American Woman, the first feature from writer-director Semi Chellas, has a lot of things going for it and one huge problem working against it. It has an outstanding cast, a great look that couldn’t be easy to achieve on an independent Canadian budget, and a strong handle on the tumultuous American history of the 1970s. What American Woman lacks, however, is a script that allows any of this to grow and breathe into something stimulating or satisfying.
Hong Chau delivers an outstanding leading performance as Jenny, an activist and walking contradiction. She’s a former bombmaker and revolutionary who holds down a cover job as a housekeeper, but she only hit government targets after hours, never risking the potential loss of innocent lives for the cause. She’s contacted by an unscrupulous publisher to look after a pair of unhinged revolutionaries (John Gallagher Jr. and Lola Kirke) while they write their manifesto alongside Pauline (Sarah Gadon), a Patty Hearst type who started off as the couple’s kidnapping victim and eventually came over to their side of the cause. It’s a lucrative gig, but Jenny’s guests are naive and immature, and they could potentially blow her cover with their brazen, reckless activities.
Chellas, who has an extensive television writing background, does an exceptional job of recreating America in 1975, when disillusionment with the war in Vietnam and the president’s ongoing criminal activities was at an all time high. In that respect, and largely thanks to the performances given by all four leads, American Woman has an immersive quality that’s commendable. There’s also a great throughline about everyone thinking Jenny is from South Asia, when really she’s American born. In terms of performance, look, and historical accuracy (despite not retelling the Patty Hearst saga word for word), American Woman gets everything right.

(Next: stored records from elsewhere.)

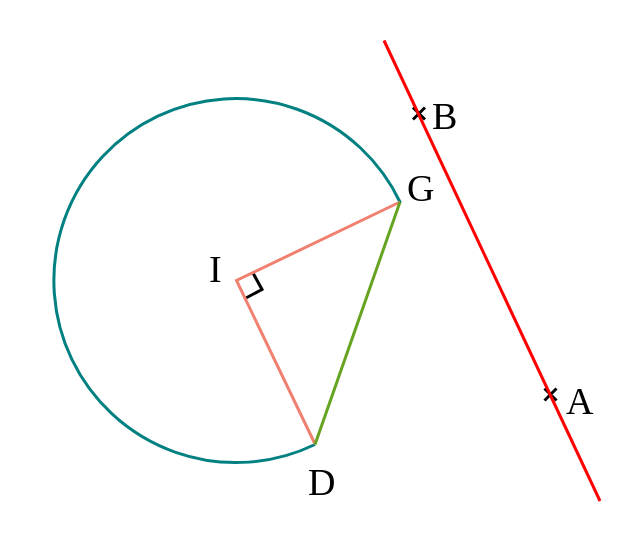
<!DOCTYPE html>
<html lang="en">
<head>
<meta charset="utf-8">
<title>Arc, right angle and line</title>
<style>
:root {
  --paper: #ffffff;
  --ink: #000000;
  --arc: #008080;
  --radius: #f08070;
  --chord: #66a320;
  --line: #ff0000;
}
html, body { margin: 0; overflow: hidden; background: var(--paper); }
.diagram { position: relative; width: 641px; height: 547px; overflow: hidden; }
.figure { position: absolute; left: 0; top: 0; display: block; fill: none; stroke-width: 3; }
.arc { stroke: var(--arc); }
.radii { stroke: var(--radius); }
.chord { stroke: var(--chord); }
.line { stroke: var(--line); }
.right-angle, .point { stroke: var(--ink); }
.label {
  position: absolute;
  font: 38px/44px "Liberation Serif", "Times New Roman", serif;
  color: var(--ink);
}
.label-b { left: 432px; top: 94px; }
.label-g { left: 407px; top: 166px; }
.label-i { left: 209px; top: 247px; }
.label-d { left: 308px; top: 460px; }
.label-a { left: 566px; top: 379px; }
</style>
</head>
<body>
<main class="diagram">
  <svg class="figure" width="641" height="547" viewBox="0 0 641 547" role="img" aria-label="Arc from G to D centred on I, with right angle GID, chord GD and a line through A and B">
    <defs>
      <path id="cross" d="M-6 -6L6 6M-6 6L6 -6"/>
    </defs>
    <path class="arc" d="M400.5 203A182 182 0 1 0 315 444.5"/>
    <path class="right-angle" d="M253 273L262 289.5L245 298.5"/>
    <path class="radii" d="M400 202L236.5 280.5L315 444"/>
    <line class="chord" x1="400" y1="202" x2="315" y2="444.5"/>
    <use class="point" href="#cross" x="419" y="113.5"/>
    <use class="point" href="#cross" x="550.5" y="394.5"/>
    <line class="line" x1="384" y1="40.5" x2="600" y2="501"/>
  </svg>
  <span class="label label-b">B</span>
  <span class="label label-g">G</span>
  <span class="label label-i">I</span>
  <span class="label label-d">D</span>
  <span class="label label-a">A</span>
</main>
</body>
</html>
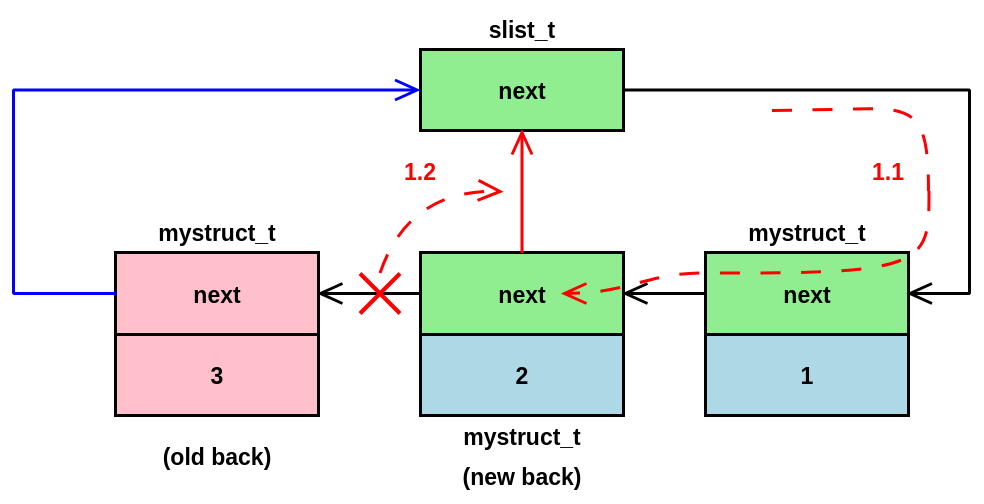
<!DOCTYPE html>
<html lang="en">
<head>
<meta charset="utf-8">
<title>Singly linked list: removing the back node</title>
<style>
:root {
  --ink: #000;
  --link: #90ee90;
  --value: #add8e6;
  --removed: #ffc0cb;
  --step: #f00;
  --old-link: #00f;
}
* { box-sizing: border-box; }
body { margin: 0; background: #fff; }
.diagram {
  position: relative;
  width: 984px;
  height: 504px;
  overflow: hidden;
  color: var(--ink);
  font: bold 23px/24px "Liberation Sans", Arial, sans-serif;
  text-align: center;
}
.node {
  position: absolute;
  width: 206px;
  border: 3px solid var(--ink);
  display: grid;
}
.list { left: 419px; top: 48px; height: 84px; }
.struct { top: 251px; height: 166px; grid-template-rows: 79px 81px; }
.old { left: 114px; }
.new { left: 419px; }
.first { left: 704px; }
.cell {
  display: flex;
  align-items: center;
  justify-content: center;
  padding-top: 2px;
}
.next { background: var(--link); }
.data { background: var(--value); border-top: 3px solid var(--ink); }
.old .cell { background: var(--removed); }
.label { position: absolute; left: 0; right: 0; white-space: nowrap; }
.above { bottom: 100%; margin-bottom: 9px; }
.below { top: 100%; margin-top: 3px; line-height: 40px; }
.old .below { margin-top: 23px; }
.step { position: absolute; top: 160px; width: 60px; color: var(--step); }
.step-1 { left: 858px; }
.step-2 { left: 390px; }
.links { position: absolute; inset: 0; fill: none; stroke-width: 3; }
.current { stroke: var(--ink); }
.old-link { stroke: var(--old-link); }
.change { stroke: var(--step); }
.dashed { stroke-dasharray: 20 20.5; }
.cross { stroke-width: 4; }
</style>
</head>
<body>
<main class="diagram">
  <section class="node list">
    <div class="label above">slist_t</div>
    <div class="cell next">next</div>
  </section>

  <section class="node struct old">
    <div class="label above">mystruct_t</div>
    <div class="cell next">next</div>
    <div class="cell data">3</div>
    <div class="label below">(old back)</div>
  </section>

  <section class="node struct new">
    <div class="cell next">next</div>
    <div class="cell data">2</div>
    <div class="label below">mystruct_t<br>(new back)</div>
  </section>

  <section class="node struct first">
    <div class="label above">mystruct_t</div>
    <div class="cell next">next</div>
    <div class="cell data">1</div>
  </section>

  <svg class="links" width="984" height="504" viewBox="0 0 984 504" aria-hidden="true">
    <defs>
      <path id="arrowhead" d="M-22 -10 L0 0 L-22 10"/>
    </defs>
    <g class="current">
      <path d="M625 90 H969.5 V293.5 H911" stroke-linejoin="bevel"/>
      <use href="#arrowhead" transform="translate(910 293.5) rotate(180)"/>
      <path d="M704 293.5 H627"/>
      <use href="#arrowhead" transform="translate(625.5 293.5) rotate(180)"/>
      <path d="M419 293.5 H322"/>
      <use href="#arrowhead" transform="translate(320.5 293.5) rotate(180)"/>
    </g>
    <g class="old-link">
      <path d="M116 293.5 H13.5 V90 H416" stroke-linejoin="bevel"/>
      <use href="#arrowhead" transform="translate(417 90)"/>
    </g>
    <g class="change">
      <path d="M522 253 V134"/>
      <use href="#arrowhead" transform="translate(522 132.5) rotate(-90)"/>
      <path class="dashed" d="M772 110.5 L853 109 C915 107 928.5 112 928.5 191"/>
      <path class="dashed" d="M929 191 C929 260 929 273 746 273 H705 C644 273 634 293 565 293.5"/>
      <use href="#arrowhead" transform="translate(564.5 293.5) rotate(180)"/>
      <path class="dashed" d="M380 273 C400 215 440 191 496 191"/>
      <use href="#arrowhead" transform="translate(500 191.5) rotate(3)"/>
      <path class="cross" d="M360 273.5 L400 313.5 M400 273.5 L360 313.5"/>
    </g>
  </svg>

  <div class="step step-1">1.1</div>
  <div class="step step-2">1.2</div>
</main>
</body>
</html>
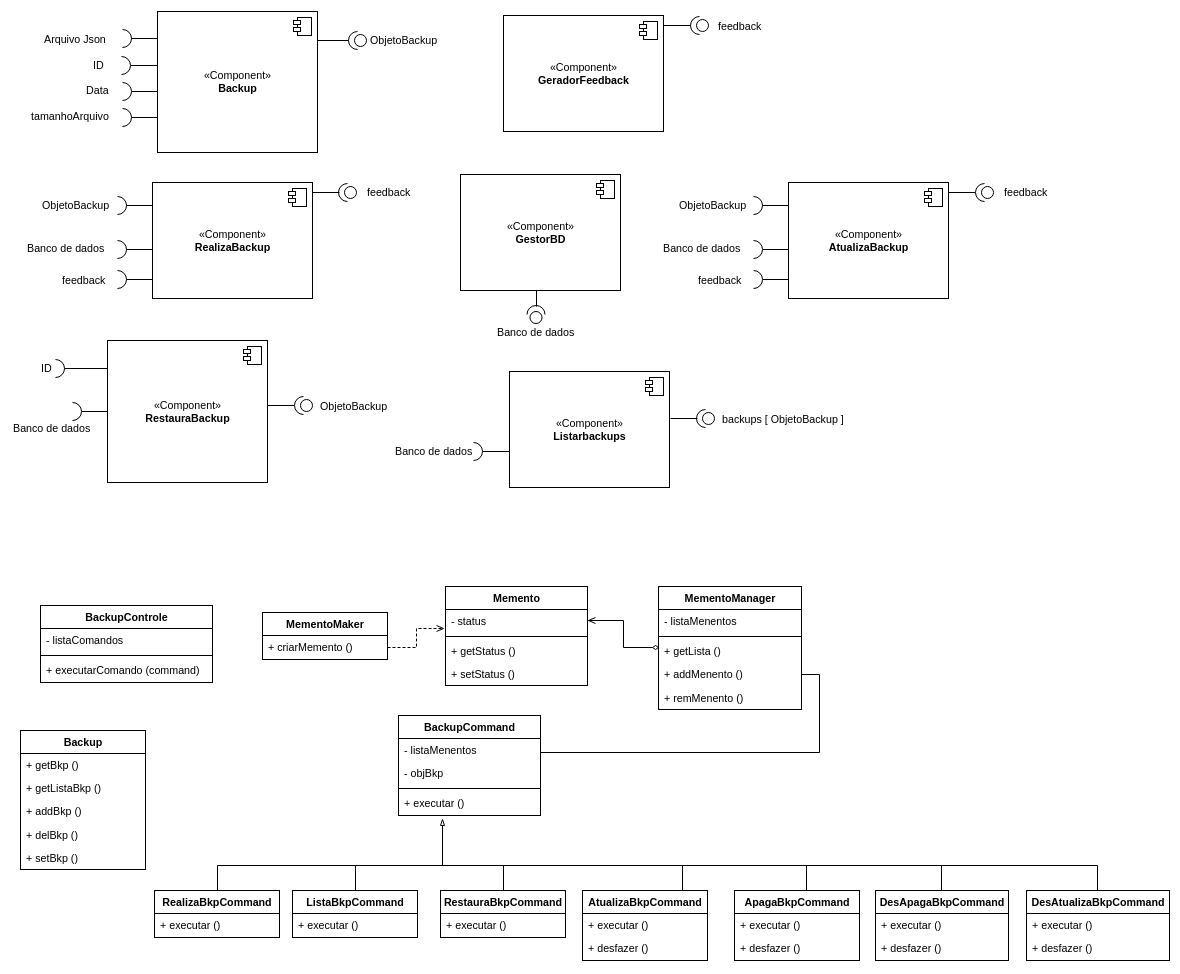
<!DOCTYPE html>
<html lang="pt">
<head>
<meta charset="utf-8">
<title>Diagrama de componentes e classes</title>
<style>
:root { --ink: #000; --paper: #fff; }
* { box-sizing: border-box; margin: 0; padding: 0; }
body { background: var(--paper); }
.diagram {
  position: relative; width: 1180px; height: 974px; overflow: hidden;
  background: var(--paper); color: var(--ink);
  font: 10.7px/13px "Liberation Sans", Arial, sans-serif; white-space: nowrap;
}
.wires { position: absolute; left: 0; top: 0; fill: none; stroke: var(--ink); stroke-width: 1; }
.component, .class, .label { position: absolute; left: calc(var(--x) * 1px); top: calc(var(--y) * 1px); }
.component, .class { width: calc(var(--w) * 1px + 1px); height: calc(var(--h) * 1px + 1px); border: 1px solid var(--ink); background: var(--paper); display: flex; flex-direction: column; }
.component { justify-content: center; align-items: center; }
.component h2, .class h2 { font-size: inherit; font-weight: bold; }
.component svg { position: absolute; right: 5px; top: 5px; fill: var(--paper); stroke: var(--ink); }
.label { transform: translateY(-50%); }
.class h2 { flex: none; height: 23px; line-height: 22px; border-bottom: 1px solid var(--ink); display: flex; justify-content: center; }
.class ul { list-style: none; padding-left: 5px; line-height: 23.2px; }
.class .attributes { padding-bottom: 3px; border-bottom: 1px solid var(--ink); }
.class .attributes + .methods { padding-top: 3px; }
</style>
</head>
<body>
<main class="diagram">
  <svg class="wires" width="1180" height="974" viewBox="0 0 1180 974" aria-hidden="true">
    <defs>
      <path id="socket" d="M-9 -9A9 9 0 0 1 -9 9"/>
      <g id="ball-socket"><path d="M9 -9A9 9 0 0 0 9 9"/><circle cx="12" r="6"/></g>
      <g id="component-icon"><rect x="4" width="14" height="18"/><rect y="3" width="7" height="4"/><rect y="10" width="7" height="4"/></g>
    </defs>
    <g transform="translate(.5 .5)">
      <g id="required-interfaces">
        <path d="M131 38H157V45M130 65H157M131 91H157M131 117H157M126 205H152M126 249H152M126 279H152M762 205H788M762 249H788M762 279H788M64 368H107M81 411H107M482 451H509"/>
        <use href="#socket" x="131" y="38"/><use href="#socket" x="130" y="65"/>
        <use href="#socket" x="131" y="91"/><use href="#socket" x="131" y="117"/>
        <use href="#socket" x="126" y="205"/><use href="#socket" x="126" y="249"/><use href="#socket" x="126" y="279"/>
        <use href="#socket" x="762" y="205"/><use href="#socket" x="762" y="249"/><use href="#socket" x="762" y="279"/>
        <use href="#socket" x="64" y="368"/><use href="#socket" x="81" y="411"/>
        <use href="#socket" x="482" y="451"/>
      </g>
      <g id="provided-interfaces">
        <path d="M317 40H348M663 29V25H690M312 192H339M948 192H975M267 405H294M670 418H697M536 290V306"/>
        <use href="#ball-socket" x="348" y="40"/><use href="#ball-socket" x="690" y="25"/>
        <use href="#ball-socket" x="338" y="192"/><use href="#ball-socket" x="975" y="192"/>
        <use href="#ball-socket" x="294" y="405"/><use href="#ball-socket" x="696" y="418"/>
        <use href="#ball-socket" transform="translate(535.5 305) rotate(90)"/>
      </g>
      <g id="class-relations">
        <path stroke-dasharray="3 2" d="M387 647H416V628H443"/>
        <path d="M436 625L443 628L436 631"/>
        <path d="M652 647H623V620H588M595 617L588 620L595 623M652 647L655 645L658 647L655 649Z"/>
        <path d="M801 674H819V752H540"/>
        <path d="M442 819L444 825H440ZM442 825V865M217 890V865H1097V890M355 865V890M503 865V890M682 865V890M806 865V890M941 865V890"/>
      </g>
    </g>
  </svg>

  <section class="component" style="--x:157;--y:11;--w:160;--h:141"><p>«Component»</p><h2>Backup</h2><svg width="19" height="19" viewBox="-.5 -.5 19 19"><use href="#component-icon"/></svg></section>
  <section class="component" style="--x:503;--y:15;--w:160;--h:116"><p>«Component»</p><h2>GeradorFeedback</h2><svg width="19" height="19" viewBox="-.5 -.5 19 19"><use href="#component-icon"/></svg></section>
  <section class="component" style="--x:152;--y:182;--w:160;--h:116"><p>«Component»</p><h2>RealizaBackup</h2><svg width="19" height="19" viewBox="-.5 -.5 19 19"><use href="#component-icon"/></svg></section>
  <section class="component" style="--x:460;--y:174;--w:160;--h:116"><p>«Component»</p><h2>GestorBD</h2><svg width="19" height="19" viewBox="-.5 -.5 19 19"><use href="#component-icon"/></svg></section>
  <section class="component" style="--x:788;--y:182;--w:160;--h:116"><p>«Component»</p><h2>AtualizaBackup</h2><svg width="19" height="19" viewBox="-.5 -.5 19 19"><use href="#component-icon"/></svg></section>
  <section class="component" style="--x:107;--y:340;--w:160;--h:142"><p>«Component»</p><h2>RestauraBackup</h2><svg width="19" height="19" viewBox="-.5 -.5 19 19"><use href="#component-icon"/></svg></section>
  <section class="component" style="--x:509;--y:371;--w:160;--h:116"><p>«Component»</p><h2>Listarbackups</h2><svg width="19" height="19" viewBox="-.5 -.5 19 19"><use href="#component-icon"/></svg></section>

  <p class="label" style="--x:44;--y:39">Arquivo Json</p>
  <p class="label" style="--x:93;--y:65">ID</p>
  <p class="label" style="--x:86;--y:90">Data</p>
  <p class="label" style="--x:31;--y:116">tamanhoArquivo</p>
  <p class="label" style="--x:370;--y:40">ObjetoBackup</p>
  <p class="label" style="--x:718;--y:26">feedback</p>
  <p class="label" style="--x:42;--y:205">ObjetoBackup</p>
  <p class="label" style="--x:27;--y:248">Banco de dados</p>
  <p class="label" style="--x:62;--y:280">feedback</p>
  <p class="label" style="--x:367;--y:192">feedback</p>
  <p class="label" style="--x:497;--y:332">Banco de dados</p>
  <p class="label" style="--x:679;--y:205">ObjetoBackup</p>
  <p class="label" style="--x:663;--y:248">Banco de dados</p>
  <p class="label" style="--x:698;--y:280">feedback</p>
  <p class="label" style="--x:1004;--y:192">feedback</p>
  <p class="label" style="--x:41;--y:368">ID</p>
  <p class="label" style="--x:13;--y:428">Banco de dados</p>
  <p class="label" style="--x:320;--y:406">ObjetoBackup</p>
  <p class="label" style="--x:395;--y:451">Banco de dados</p>
  <p class="label" style="--x:722;--y:419">backups [ ObjetoBackup ]</p>

  <section class="class" style="--x:40;--y:605;--w:172;--h:77"><h2>BackupControle</h2><ul class="attributes"><li>- listaComandos</li></ul><ul class="methods"><li>+ executarComando (command)</li></ul></section>
  <section class="class" style="--x:262;--y:612;--w:125;--h:47"><h2>MementoMaker</h2><ul class="methods"><li>+ criarMemento ()</li></ul></section>
  <section class="class" style="--x:445;--y:586;--w:142;--h:99"><h2>Memento</h2><ul class="attributes"><li>- status</li></ul><ul class="methods"><li>+ getStatus ()</li><li>+ setStatus ()</li></ul></section>
  <section class="class" style="--x:658;--y:586;--w:143;--h:123"><h2>MementoManager</h2><ul class="attributes"><li>- listaMenentos</li></ul><ul class="methods"><li>+ getLista ()</li><li>+ addMenento ()</li><li>+ remMenento ()</li></ul></section>
  <section class="class" style="--x:398;--y:715;--w:142;--h:100"><h2>BackupCommand</h2><ul class="attributes"><li>- listaMenentos</li><li>- objBkp</li></ul><ul class="methods"><li>+ executar ()</li></ul></section>
  <section class="class" style="--x:20;--y:730;--w:125;--h:139"><h2>Backup</h2><ul class="methods"><li>+ getBkp ()</li><li>+ getListaBkp ()</li><li>+ addBkp ()</li><li>+ delBkp ()</li><li>+ setBkp ()</li></ul></section>

  <section class="class" style="--x:154;--y:890;--w:125;--h:47"><h2>RealizaBkpCommand</h2><ul class="methods"><li>+ executar ()</li></ul></section>
  <section class="class" style="--x:292;--y:890;--w:125;--h:47"><h2>ListaBkpCommand</h2><ul class="methods"><li>+ executar ()</li></ul></section>
  <section class="class" style="--x:440;--y:890;--w:125;--h:47"><h2>RestauraBkpCommand</h2><ul class="methods"><li>+ executar ()</li></ul></section>
  <section class="class" style="--x:582;--y:890;--w:125;--h:70"><h2>AtualizaBkpCommand</h2><ul class="methods"><li>+ executar ()</li><li>+ desfazer ()</li></ul></section>
  <section class="class" style="--x:734;--y:890;--w:125;--h:70"><h2>ApagaBkpCommand</h2><ul class="methods"><li>+ executar ()</li><li>+ desfazer ()</li></ul></section>
  <section class="class" style="--x:875;--y:890;--w:133;--h:70"><h2>DesApagaBkpCommand</h2><ul class="methods"><li>+ executar ()</li><li>+ desfazer ()</li></ul></section>
  <section class="class" style="--x:1026;--y:890;--w:143;--h:70"><h2>DesAtualizaBkpCommand</h2><ul class="methods"><li>+ executar ()</li><li>+ desfazer ()</li></ul></section>
</main>
</body>
</html>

Unfortunately, American Woman also tries to cram too much into just under ninety minutes, meaning a lot of the actual story and its characters aren’t well developed. Chellas is beholden to her rigid three act structure, and a lot of potential depth is left out thanks to the lightning quick pace and all too tidy plotting. The film is also saddled with a dreadful framing device that makes the viewer know exactly where Chellas is heading before the film even really gets started, meaning the stakes are relatively low throughout. If American Woman abandoned that framing device entirely (or put all if it at the end), it would be the difference between a well made misfire and a somewhat decent, but still flawed movie.